IN OTHER WORDS: A challenge

The invitations have been delivered and it looks as if there will indeed be US-led conference next week in Annapolis to address the Israeli-Palestinian conflict. After six years of neglecting the issue, President Bush and Secretary of State Condoleezza Rice are to be commended for finally trying. Just getting all the key players in the same room, however, assuming they can pull that off, will not be enough.

The Americans have not been getting anything close to the help they need. Many of the key Arab states, most notably Saudi Arabia, spent weeks playing coy about whether they would attend and whom they would send. Finally, the Saudi foreign minister confirmed yesterday that he would be

there. It is no surprise that even moderate Arab leaders do not have much confidence in either Rice’s diplomatic skills or Bush’s willingness to press the Israelis to compromise.

To be credible, the conference needs to begin serious, detailed and sustained talks on the core issues: the borders of a Palestinian state, the fate of refugees, the future of Jerusalem and a guarantee for Israel’s legitimate security concerns. Bush must demonstrate that he has a clear post-Annapolis strategy.
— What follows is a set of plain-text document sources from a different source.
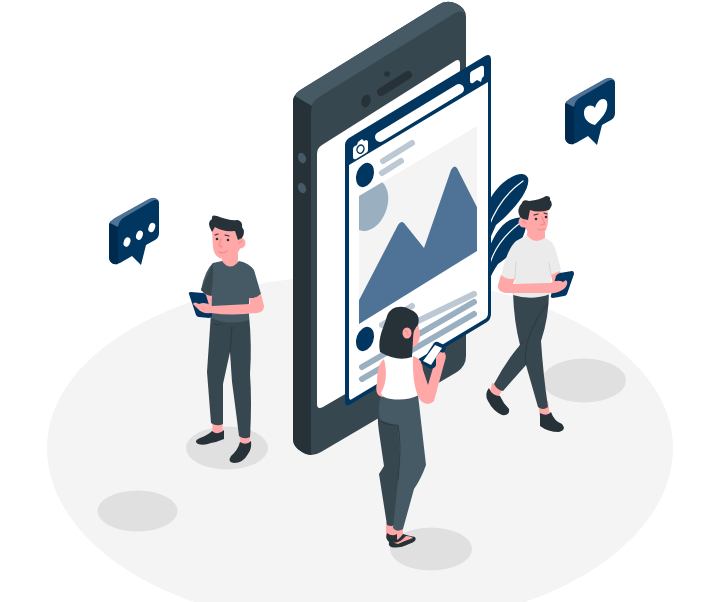
<!DOCTYPE html>
<html lang="en">
<head>
<meta charset="utf-8">
<title>Sharing a post</title>
<style>
:root{--navy:#003660;--navy-deep:#002a4d;--navy-light:#4f7396;--navy-pale:#9aafc0;--slate:#37474f;--slate-light:#455a64;--ink:#263238;--floor:#f4f4f4;--shade:#e0e0e0;--skin:#ffa8a7;--skin-dark:#f28f8f;--white:#fff;--shirt:#ebebeb}
html,body{margin:0;height:100%;overflow:hidden;background:var(--white)}
svg{display:block;width:710px;height:602px}
.navy{fill:var(--navy)}.navy-deep{fill:var(--navy-deep)}.navy-light{fill:var(--navy-light)}.navy-pale{fill:var(--navy-pale)}
.slate{fill:var(--slate)}.slate-light{fill:var(--slate-light)}.ink{fill:var(--ink)}
.floor{fill:var(--floor)}.shade{fill:var(--shade)}.skin{fill:var(--skin)}.skin-dark{fill:var(--skin-dark)}
.white{fill:var(--white)}.shirt{fill:var(--shirt)}
.line{fill:none;stroke-linecap:round;stroke-linejoin:round}
.text-bar{stroke:var(--navy-pale);stroke-width:6}
.text-bar-light{stroke:#bcc8d3;stroke-width:6}
.feature{stroke:var(--ink);stroke-width:1.2}
.fold{stroke:var(--ink);stroke-width:1;opacity:.7}
.vein{stroke:var(--white);stroke-width:1.2}
.nose{stroke:var(--skin-dark);stroke-width:1.4}
</style>
</head>
<body>
<svg viewBox="0 0 710 602" role="img" aria-label="Three people with phones around a giant smartphone showing a social post">
<defs>
<clipPath id="photo-frame"><path d="M359 196L477 126V251L359 324Z"/></clipPath>
<g id="bubble">
<path class="navy-light" d="M0 20Q1 15 6 12L40-7Q45-9 49-6L50-4L12 21Z"/>
<path class="navy" d="M0 20Q1 15 5 15L44-6Q50-8 50-2V27Q50 32 46 34L37 39L32 59L23 50L11 57Q4 60 1 55Q0 53 0 50Z"/>
<path class="navy-deep" d="M0 19Q1 14 4 15L11 20Q9 22 9 26V58Q4 59 1 55Q0 53 0 50Z"/>
<path class="navy-light" d="M1 17Q2 14 6 12L40-7Q46-10 49-6Q47-7 43-5L14 12Q10 15 9 21Z"/>
</g>
</defs>

<g id="ground">
<path class="floor" d="M194 602C105 571 47 513 47 448C47 350 187 275 360 275S673 350 673 448C673 513 614 571 525 602Z"/>
<ellipse class="shade" cx="137.500" cy="511" rx="40" ry="20.500"/>
<ellipse class="shade" cx="227" cy="448" rx="41" ry="21.500"/>
<ellipse class="shade" cx="431" cy="549" rx="41" ry="21.500"/>
<ellipse class="shade" cx="584" cy="380.500" rx="42" ry="22"/>
</g>

<g id="leaves">
<path class="navy" d="M482 222C486 198 502 180 516 175Q525 172 528 178C531 190 512 212 496 225L484 252Z"/>
<path class="navy" d="M482 290C482 258 494 228 510 220Q523 214 526 222C527 240 509 257 498 264Q491 274 488 284Z"/>
<path class="line vein" d="M489 226Q500 197 523 181M489 267Q495 242 520 223"/>
</g>

<g id="phone">
<path class="slate" d="M293 102Q293 95 299 91L438 5Q447-1 457 4Q466 8 466 17V356Q466 366 457 372L321 452Q311 458 302 452Q293 447 293 439Z"/>
<path class="slate-light" d="M295 96Q296 93 300 90L438 5Q447-1 457 4Q463 7 465 13Q461 10 455 13L319 97Q313 101 311 107Z"/>
<path class="ink" d="M293 102Q293 98 295 96L312 106Q311 109 311 113V455Q306 455 302 452Q293 447 293 439Z"/>
<path class="white" d="M317 154Q317 148 322 145L455 61Q460 58 460 64V322Q460 327 455 330L323 407Q317 410 317 404Z"/>
<path class="line" stroke="#263238" stroke-width="8" d="M381 92L408 75"/>
<ellipse class="ink" cx="366" cy="101" rx="4.500" ry="6.500" transform="rotate(20 366 101)"/>
<circle class="ink" cx="387" cy="74" r="2.800"/>
<ellipse class="slate-light" cx="302" cy="158" rx="3.800" ry="5.500" transform="rotate(-22 302 158)"/>
<ellipse class="slate-light" cx="302" cy="188" rx="3.800" ry="5.500" transform="rotate(-22 302 188)"/>
</g>

<g id="post">
<path class="navy" d="M345 145Q345 141 349 138L485 56Q491 53 491 60V314Q491 319 487 322L351 404Q345 408 345 401Z"/>
<path class="white" d="M349 165L488 82V313Q488 317 485 319L352 399Q349 401 349 397Z"/>
<path class="line" stroke="#fff" stroke-width="10" d="M380 137L459 89"/>
<g id="camera-icon">
<path class="white" d="M353 149Q353 147 355 146L357 145L358 142L362 139L364 141L366 140Q368 140 368 142V150Q368 152 366 153L356 159Q353 160 353 157Z"/>
<ellipse class="line" cx="360.500" cy="149" rx="3.400" ry="4.200" stroke="#003660" stroke-width="1.400" transform="rotate(20 360 149)"/>
</g>
<path id="chat-icon" class="white" d="M470 74Q470 72 472 71L481 66Q484 65 484 68V75Q484 77 482 78L481 82L477 80L473 83Q470 84 470 81Z"/>
<ellipse class="navy" cx="365" cy="175" rx="8.500" ry="12.500" transform="rotate(20 365 175)"/>
<path class="line text-bar-light" d="M383 161L412 143"/>
<path class="line text-bar-light" stroke-width="5" d="M382 173L401 161"/>
<g id="landscape" clip-path="url(#photo-frame)">
<path class="floor" d="M359 196L477 126V251L359 324Z"/>
<ellipse class="navy-pale" cx="369" cy="205" rx="18" ry="27" transform="rotate(20 369 205)"/>
<path class="navy-light" d="M355 329V308L398 225Q401 220 404 223L424 248L451 170Q454 164 457 168L480 213V254Z"/>
</g>
<ellipse class="navy" cx="365" cy="339" rx="8.500" ry="12.500" transform="rotate(20 365 339)"/>
<path class="line text-bar-light" d="M382 325L412 306"/>
<path class="line text-bar" d="M362 367L474 302M362 379L474 314"/>
<path class="line text-bar-light" d="M418 321L474 294"/>
</g>

<g id="chat-bubble">
<use href="#bubble" x="109" y="206"/>
<g class="white"><ellipse cx="127" cy="242" rx="3.200" ry="4.800" transform="rotate(20 127 242)"/><ellipse cx="139.500" cy="235" rx="3.200" ry="4.800" transform="rotate(20 139 235)"/><ellipse cx="152" cy="227.500" rx="3.200" ry="4.800" transform="rotate(20 152 227)"/></g>
</g>
<g id="like-bubble">
<use href="#bubble" x="565" y="86"/>
<path class="white" d="M595 125C588 123 584 119 584 113C584 106 591 103 595 108C597 99 605 96 607 102C609 110 602 118 595 125Z"/>
</g>

<g id="man-left">
<path class="skin" d="M212 420L223 422L222 436L213 437ZM239 430L251 430L249 446L241 447Z"/>
<path class="ink" d="M212 431Q218 436 224 430V439Q217 442 211 443Q204 446 198 444Q193 441 200 438Q208 435 212 431Z"/>
<path class="ink" d="M240 442Q246 446 251 441Q252 449 248 454Q243 463 234 463Q227 462 231 456Q238 450 240 442Z"/>
<path class="slate" d="M211 313L249 315Q252 345 250 374Q252 402 250 437Q244 440 239 436Q235 404 232 382L230 352L223 384L223 424Q217 427 211 423L207 372Z"/>
<path class="line fold" d="M230 352L232 327M214 324Q217 326 221 324"/>
<path class="skin" d="M222 253H238V265Q230 271 222 266Z"/>
<path class="skin" d="M205 288L199 300L211 307L214 291Z"/>
<path class="slate-light" d="M222 261Q230 272 239 261Q249 263 254 270L261 294Q256 299 249 298V320Q230 326 211 318L212 296L201 290Q205 270 213 263Z"/>
<path class="slate" d="M213 263L201 290Q205 295 211 296L213 279Z"/>
<path class="navy" d="M189 294Q188 292 191 292L203 293Q205 293 206 295L212 315Q212 318 209 318L199 317Q197 317 196 315Z"/>
<path class="skin" d="M249 298Q256 299 261 294L264 306Q264 312 257 313Q232 316 211 313Q202 314 198 309L193 304Q194 301 199 304Q205 301 212 306L250 304Z"/>
<path class="skin" d="M212 231Q214 224 223 224L240 226Q244 242 239 251Q233 260 224 259Q214 258 213 247Z"/>
<circle class="skin" cx="240" cy="243" r="5.500"/>
<path class="ink" d="M212 232Q206 222 212 219Q211 214 217 216Q229 221 238 220Q243 222 242 227Q246 232 242 238L238 240L235 231Q222 232 215 227Z"/>
<path class="line feature" d="M215 235L218 234M225 235L229 236"/>
<circle class="ink" cx="217" cy="239" r="1.300"/><circle class="ink" cx="228" cy="240" r="1.300"/>
<path class="line nose" d="M221 239L219 246L222 247M219 252Q223 254 227 251"/>
<path class="line nose" d="M239 243L242 241"/>
</g>

<g id="man-right">
<path class="skin" d="M492 383L503 388L498 398L490 393ZM538 401H548L550 417L540 418Z"/>
<path class="ink" d="M489 388Q492 396 500 396Q503 403 509 409Q510 416 502 415Q493 411 488 401Q484 394 489 388Z"/>
<path class="ink" d="M540 413Q547 417 551 412Q554 421 562 424Q567 430 559 432Q548 432 540 426Z"/>
<path class="slate" d="M513 293L549 291Q549 317 541 341Q543 373 548 407Q543 411 538 407L526 365L503 391Q497 390 494 384Q506 361 520 345Q514 322 513 293Z"/>
<path class="line fold" d="M526 364Q522 346 538 317L547 304M520 345L524 341"/>
<path class="skin" d="M528 228L545 232V242Q535 248 526 240Z"/>
<path class="shirt" d="M527 235Q534 245 545 238Q552 240 555 248L561 269Q556 275 551 275L550 294Q532 301 513 295L515 278Q506 281 501 276Q507 249 516 241Z"/>
<path class="line" stroke="#d6d6d6" d="M515 278L516 262M551 275L549 263"/>
<path class="skin" d="M551 275L560 271L563 279L553 284Z"/>
<path class="navy" d="M556 276Q557 274 560 273L572 271Q574 271 574 274L567 294Q566 296 564 296L553 298Q550 298 551 295Z"/>
<path class="skin" d="M501 275Q508 281 515 278L513 284L550 283Q558 279 563 282L566 280Q569 283 565 288Q558 294 550 293L506 293Q497 292 498 285Z"/>
<path class="skin" d="M526 209Q537 204 547 209Q550 219 546 230Q542 237 535 236Q525 233 524 222Z"/>
<circle class="skin" cx="524" cy="222" r="5.500"/>
<path class="ink" d="M520 217Q516 209 522 203Q523 199 529 201Q540 200 546 196Q551 196 550 200Q554 204 549 210Q538 213 530 210L528 220L523 219Z"/>
<path class="line feature" d="M534 215L538 214M544 213L547 214"/>
<circle class="ink" cx="536" cy="219" r="1.300"/><circle class="ink" cx="546" cy="217" r="1.300"/>
<path class="line nose" d="M542 217L545 224L541 225M538 229Q541 231 544 229M523 221L526 223"/>
</g>

<g id="woman">
<path class="skin" d="M386 522L395 524L396 538L386 539ZM394 526L403 527L403 540L393 543Z"/>
<path class="ink" d="M387 533Q392 537 397 534V541L389 542Q385 539 387 533Z"/>
<path class="ink" d="M390 540Q396 544 403 534Q409 536 415 537Q418 541 409 544Q399 549 391 547Q387 545 390 540Z"/>
<path class="skin" d="M391 542Q398 545 406 536Q411 536 413 538Q404 541 398 544Z"/>
<path class="slate" d="M380 397Q376 412 379 432L384 466L379 474L387 525Q391 527 395 525L401 476V421Z"/>
<path class="slate-light" d="M382 394Q400 388 418 395L426 465Q421 479 414 489L403 529Q397 533 393 528L398 480Q400 451 398 426L380 420Q377 405 382 394Z"/>
<path class="line fold" d="M379 420Q386 426 398 425Q402 444 398 480"/>
<path class="skin" d="M384 359Q377 364 377 382Q374 396 383 397L391 385L389 366Z"/>
<path class="white" d="M385 357L414 356L418 366L419 395Q407 401 391 399Q382 398 381 393Q389 379 384 359Z"/>
<path class="skin" d="M413 356Q422 358 423 370L428 385L435 361Q438 352 443 351Q448 354 444 364L434 401Q428 407 421 401Q412 389 413 356Z"/>
<path class="navy" d="M434 343Q436 341 438 342L444 345Q447 347 445 350L435 367Q432 370 429 368L421 363Z"/>
<path class="white" d="M435 345L442 348L431 365L423 361Z"/>
<path class="skin" d="M436 369L436 357L440 352L444 353L443 366Z"/>
<path class="skin" d="M405 323Q414 315 418 324L420 334Q420 346 411 348L404 349Z"/>
<path class="ink" d="M380 352C377 337 385 325 387 316C390 306 403 304 411 310Q421 314 418 325Q413 329 413 339L412 357Q397 362 380 352Z"/>
<ellipse class="skin" cx="407" cy="333" rx="4.500" ry="5.500"/>
<path class="line nose" d="M405 331Q408 331 408 335"/>
</g>
</svg>
</body>
</html>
A conference that withers away once the TV cameras leave Annapolis could be worse than no conference at all.